§ **Goal of the exercise**:
Nothing in the records below may change; print them all exactly.
☆ ☆ ☆ ☆ ☆ ☆ ☆
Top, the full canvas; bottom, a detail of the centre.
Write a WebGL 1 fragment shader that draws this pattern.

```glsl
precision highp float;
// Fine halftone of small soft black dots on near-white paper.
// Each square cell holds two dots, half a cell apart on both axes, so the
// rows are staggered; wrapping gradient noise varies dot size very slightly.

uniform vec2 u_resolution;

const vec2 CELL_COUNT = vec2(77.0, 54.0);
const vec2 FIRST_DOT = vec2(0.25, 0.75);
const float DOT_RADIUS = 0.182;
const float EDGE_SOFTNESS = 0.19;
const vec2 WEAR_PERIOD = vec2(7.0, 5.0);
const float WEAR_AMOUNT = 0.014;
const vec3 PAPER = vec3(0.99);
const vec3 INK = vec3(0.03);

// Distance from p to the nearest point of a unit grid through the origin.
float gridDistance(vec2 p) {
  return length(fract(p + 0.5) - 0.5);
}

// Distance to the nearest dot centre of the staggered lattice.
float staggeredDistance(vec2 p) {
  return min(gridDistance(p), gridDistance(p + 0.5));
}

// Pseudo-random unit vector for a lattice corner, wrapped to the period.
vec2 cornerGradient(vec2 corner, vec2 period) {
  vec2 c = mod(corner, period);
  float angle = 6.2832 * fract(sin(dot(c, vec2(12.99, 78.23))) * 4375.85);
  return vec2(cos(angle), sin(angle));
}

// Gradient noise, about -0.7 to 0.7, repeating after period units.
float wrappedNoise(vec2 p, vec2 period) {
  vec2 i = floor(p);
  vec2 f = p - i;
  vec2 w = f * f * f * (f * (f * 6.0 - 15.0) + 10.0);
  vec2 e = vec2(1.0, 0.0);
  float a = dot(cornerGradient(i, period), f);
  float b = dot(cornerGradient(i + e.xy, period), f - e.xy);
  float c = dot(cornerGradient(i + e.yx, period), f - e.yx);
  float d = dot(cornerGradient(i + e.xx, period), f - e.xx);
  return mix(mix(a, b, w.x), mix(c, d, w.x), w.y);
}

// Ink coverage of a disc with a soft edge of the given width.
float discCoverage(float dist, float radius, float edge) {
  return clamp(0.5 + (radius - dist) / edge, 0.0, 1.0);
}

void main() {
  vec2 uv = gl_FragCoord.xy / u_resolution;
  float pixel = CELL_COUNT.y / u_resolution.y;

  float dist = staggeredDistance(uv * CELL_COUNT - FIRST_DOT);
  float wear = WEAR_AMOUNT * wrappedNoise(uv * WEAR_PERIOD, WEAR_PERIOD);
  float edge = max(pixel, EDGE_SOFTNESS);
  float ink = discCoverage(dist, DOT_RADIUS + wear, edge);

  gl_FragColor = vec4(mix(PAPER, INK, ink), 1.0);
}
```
☆ ☆ ☆ ☆ ☆ ☆ ☆
§ **Answer**:
Top, the full canvas; bottom, a detail of the centre.
Write a WebGL 1 fragment shader that draws this pattern.

```glsl
precision highp float;
// Fine halftone of small soft black dots on near-white paper.
// Each square cell holds two dots, half a cell apart on both axes, so the
// rows are staggered; wrapping gradient noise varies dot size very slightly.

uniform vec2 u_resolution;

const vec2 CELL_COUNT = vec2(77.0, 54.0);
const vec2 FIRST_DOT = vec2(0.25, 0.75);
const float DOT_RADIUS = 0.182;
const float EDGE_SOFTNESS = 0.19;
const vec2 WEAR_PERIOD = vec2(7.0, 5.0);
const float WEAR_AMOUNT = 0.014;
const vec3 PAPER = vec3(0.99);
const vec3 INK = vec3(0.03);

// Distance from p to the nearest point of a unit grid through the origin.
float gridDistance(vec2 p) {
  return length(fract(p + 0.5) - 0.5);
}

// Distance to the nearest dot centre of the staggered lattice.
float staggeredDistance(vec2 p) {
  return min(gridDistance(p), gridDistance(p + 0.5));
}

// Pseudo-random unit vector for a lattice corner, wrapped to the period.
vec2 cornerGradient(vec2 corner, vec2 period) {
  vec2 c = mod(corner, period);
  float angle = 6.2832 * fract(sin(dot(c, vec2(12.99, 78.23))) * 4375.85);
  return vec2(cos(angle), sin(angle));
}

// Gradient noise, about -0.7 to 0.7, repeating after period units.
float wrappedNoise(vec2 p, vec2 period) {
  vec2 i = floor(p);
  vec2 f = p - i;
  vec2 w = f * f * f * (f * (f * 6.0 - 15.0) + 10.0);
  vec2 e = vec2(1.0, 0.0);
  float a = dot(cornerGradient(i, period), f);
  float b = dot(cornerGradient(i + e.xy, period), f - e.xy);
  float c = dot(cornerGradient(i + e.yx, period), f - e.yx);
  float d = dot(cornerGradient(i + e.xx, period), f - e.xx);
  return mix(mix(a, b, w.x), mix(c, d, w.x), w.y);
}

// Ink coverage of a disc with a soft edge of the given width.
float discCoverage(float dist, float radius, float edge) {
  return clamp(0.5 + (radius - dist) / edge, 0.0, 1.0);
}

void main() {
  vec2 uv = gl_FragCoord.xy / u_resolution;
  float pixel = CELL_COUNT.y / u_resolution.y;

  float dist = staggeredDistance(uv * CELL_COUNT - FIRST_DOT);
  float wear = WEAR_AMOUNT * wrappedNoise(uv * WEAR_PERIOD, WEAR_PERIOD);
  float edge = max(pixel, EDGE_SOFTNESS);
  float ink = discCoverage(dist, DOT_RADIUS + wear, edge);

  gl_FragColor = vec4(mix(PAPER, INK, ink), 1.0);
}
```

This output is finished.